▸ **DATASET EXCERPTS**:
[Start of Attachment]

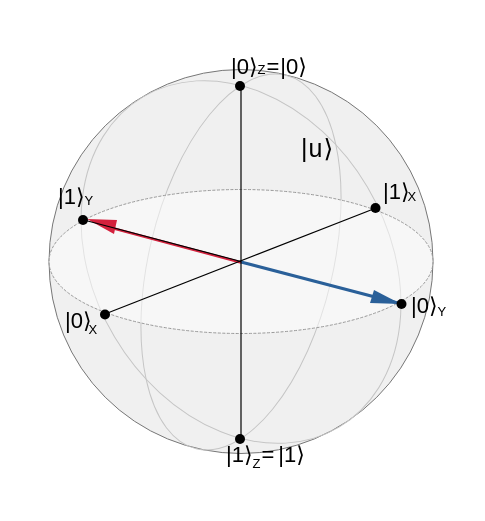
<!DOCTYPE html>
<html lang="en">
<head>
<meta charset="utf-8">
<title>Bloch sphere</title>
<style>
:root {
  --paper: #ffffff;
  --sphere: #f0f0f0;
  --outline: #777777;
  --meridian: #c6c6c6;
  --equator: #999999;
  --ink: #000000;
  --red: #d4213d;
  --blue: #2a6099;
}
* { box-sizing: border-box; }
html, body { margin: 0; overflow: hidden; background: var(--paper); }
.diagram {
  position: relative;
  width: 485px;
  height: 521px;
  overflow: hidden;
  background: var(--paper);
  color: var(--ink);
  font: 22px/24px "Liberation Sans", "DejaVu Sans", sans-serif;
}
.sphere { position: absolute; inset: 0; display: block; }
.surface { fill: var(--sphere); stroke: var(--outline); }
.meridian { fill: none; stroke: var(--meridian); }
.equator { fill: var(--paper); fill-opacity: .5; stroke: var(--equator); stroke-dasharray: 3 1.5; }
.axis { stroke: var(--ink); stroke-width: 1.2; }
.vector-red { stroke: var(--red); stroke-width: 2.5; }
.vector-blue { stroke: var(--blue); stroke-width: 3; }
.head-red { fill: var(--red); }
.head-blue { fill: var(--blue); }
.pole { fill: var(--ink); }
.label { position: absolute; white-space: nowrap; display: flex; }
.label sub {
  position: relative;
  top: var(--drop);
  font-size: 13px;
  vertical-align: baseline;
}
.equals { margin: 0 1px; }
.z-zero { left: 231px; top: 55px; --drop: 3px; }
.z-one { left: 226px; top: 443px; --drop: 9px; }
.z-one .equals { margin-right: 4px; }
.x-zero { left: 65px; top: 309px; --drop: 9px; }
.x-zero sub { margin-left: -3px; }
.x-one { left: 383px; top: 180px; --drop: 5px; }
.x-one sub { margin-left: -2px; }
.y-zero { left: 411px; top: 294px; --drop: 6px; }
.y-one { left: 58px; top: 185px; --drop: 4px; }
.state { left: 301px; top: 136px; font-size: 25px; letter-spacing: 1px; }
</style>
</head>
<body>
<main class="diagram">
  <svg class="sphere" width="485" height="521" viewBox="0 0 485 521" role="img" aria-label="Bloch sphere with X, Y and Z axes and two opposite state vectors">
    <circle class="surface" cx="241" cy="261.5" r="192"/>
    <g class="meridians">
      <ellipse class="meridian" cx="241" cy="262" rx="92" ry="192" transform="rotate(13.5 241 262)"/>
      <ellipse class="meridian" cx="241" cy="262" rx="147" ry="192" transform="rotate(-30.7 241 262)"/>
    </g>
    <ellipse class="equator" cx="241" cy="261.5" rx="192" ry="72"/>

    <g class="vectors">
      <line class="vector-red" x1="241" y1="262.5" x2="112" y2="228"/>
      <polygon class="head-red" points="87,219 117,220 114,234"/>
      <line class="axis" x1="241" y1="261.5" x2="82" y2="219.5"/>
      <line class="vector-blue" x1="241" y1="262" x2="398" y2="303"/>
      <polygon class="head-blue" points="401,304 374,290 370,303"/>
    </g>
    <g class="axes">
      <line class="axis" x1="241" y1="86" x2="241" y2="439"/>
      <line class="axis" x1="105" y1="314" x2="376" y2="208"/>
    </g>
    <g class="poles">
      <circle class="pole" cx="240" cy="86" r="5"/>
      <circle class="pole" cx="240" cy="439" r="5"/>
      <circle class="pole" cx="375.5" cy="208" r="5"/>
      <circle class="pole" cx="105" cy="314.5" r="5"/>
      <circle class="pole" cx="83" cy="220" r="5"/>
      <circle class="pole" cx="401.5" cy="304" r="5"/>
    </g>
  </svg>

  <div class="label z-zero"><span>|0⟩</span><sub>Z</sub><span class="equals">=</span><span>|0⟩</span></div>
  <div class="label z-one"><span>|1⟩</span><sub>Z</sub><span class="equals">=</span><span>|1⟩</span></div>
  <div class="label x-zero"><span>|0⟩</span><sub>X</sub></div>
  <div class="label x-one"><span>|1⟩</span><sub>X</sub></div>
  <div class="label y-zero"><span>|0⟩</span><sub>Y</sub></div>
  <div class="label y-one"><span>|1⟩</span><sub>Y</sub></div>
  <div class="label state"><span>|u⟩</span></div>
</main>
</body>
</html>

[End of Attachment]

▸ **PROBLEM**: Each entry above should be written out again exactly, without its pictures.

▸ **RESPONSE**:
<!DOCTYPE html>
<html lang="en">
<head>
<meta charset="utf-8">
<title>Bloch sphere</title>
<style>
:root {
  --paper: #ffffff;
  --sphere: #f0f0f0;
  --outline: #777777;
  --meridian: #c6c6c6;
  --equator: #999999;
  --ink: #000000;
  --red: #d4213d;
  --blue: #2a6099;
}
* { box-sizing: border-box; }
html, body { margin: 0; overflow: hidden; background: var(--paper); }
.diagram {
  position: relative;
  width: 485px;
  height: 521px;
  overflow: hidden;
  background: var(--paper);
  color: var(--ink);
  font: 22px/24px "Liberation Sans", "DejaVu Sans", sans-serif;
}
.sphere { position: absolute; inset: 0; display: block; }
.surface { fill: var(--sphere); stroke: var(--outline); }
.meridian { fill: none; stroke: var(--meridian); }
.equator { fill: var(--paper); fill-opacity: .5; stroke: var(--equator); stroke-dasharray: 3 1.5; }
.axis { stroke: var(--ink); stroke-width: 1.2; }
.vector-red { stroke: var(--red); stroke-width: 2.5; }
.vector-blue { stroke: var(--blue); stroke-width: 3; }
.head-red { fill: var(--red); }
.head-blue { fill: var(--blue); }
.pole { fill: var(--ink); }
.label { position: absolute; white-space: nowrap; display: flex; }
.label sub {
  position: relative;
  top: var(--drop);
  font-size: 13px;
  vertical-align: baseline;
}
.equals { margin: 0 1px; }
.z-zero { left: 231px; top: 55px; --drop: 3px; }
.z-one { left: 226px; top: 443px; --drop: 9px; }
.z-one .equals { margin-right: 4px; }
.x-zero { left: 65px; top: 309px; --drop: 9px; }
.x-zero sub { margin-left: -3px; }
.x-one { left: 383px; top: 180px; --drop: 5px; }
.x-one sub { margin-left: -2px; }
.y-zero { left: 411px; top: 294px; --drop: 6px; }
.y-one { left: 58px; top: 185px; --drop: 4px; }
.state { left: 301px; top: 136px; font-size: 25px; letter-spacing: 1px; }
</style>
</head>
<body>
<main class="diagram">
  <svg class="sphere" width="485" height="521" viewBox="0 0 485 521" role="img" aria-label="Bloch sphere with X, Y and Z axes and two opposite state vectors">
    <circle class="surface" cx="241" cy="261.5" r="192"/>
    <g class="meridians">
      <ellipse class="meridian" cx="241" cy="262" rx="92" ry="192" transform="rotate(13.5 241 262)"/>
      <ellipse class="meridian" cx="241" cy="262" rx="147" ry="192" transform="rotate(-30.7 241 262)"/>
    </g>
    <ellipse class="equator" cx="241" cy="261.5" rx="192" ry="72"/>

    <g class="vectors">
      <line class="vector-red" x1="241" y1="262.5" x2="112" y2="228"/>
      <polygon class="head-red" points="87,219 117,220 114,234"/>
      <line class="axis" x1="241" y1="261.5" x2="82" y2="219.5"/>
      <line class="vector-blue" x1="241" y1="262" x2="398" y2="303"/>
      <polygon class="head-blue" points="401,304 374,290 370,303"/>
    </g>
    <g class="axes">
      <line class="axis" x1="241" y1="86" x2="241" y2="439"/>
      <line class="axis" x1="105" y1="314" x2="376" y2="208"/>
    </g>
    <g class="poles">
      <circle class="pole" cx="240" cy="86" r="5"/>
      <circle class="pole" cx="240" cy="439" r="5"/>
      <circle class="pole" cx="375.5" cy="208" r="5"/>
      <circle class="pole" cx="105" cy="314.5" r="5"/>
      <circle class="pole" cx="83" cy="220" r="5"/>
      <circle class="pole" cx="401.5" cy="304" r="5"/>
    </g>
  </svg>

  <div class="label z-zero"><span>|0⟩</span><sub>Z</sub><span class="equals">=</span><span>|0⟩</span></div>
  <div class="label z-one"><span>|1⟩</span><sub>Z</sub><span class="equals">=</span><span>|1⟩</span></div>
  <div class="label x-zero"><span>|0⟩</span><sub>X</sub></div>
  <div class="label x-one"><span>|1⟩</span><sub>X</sub></div>
  <div class="label y-zero"><span>|0⟩</span><sub>Y</sub></div>
  <div class="label y-one"><span>|1⟩</span><sub>Y</sub></div>
  <div class="label state"><span>|u⟩</span></div>
</main>
</body>
</html>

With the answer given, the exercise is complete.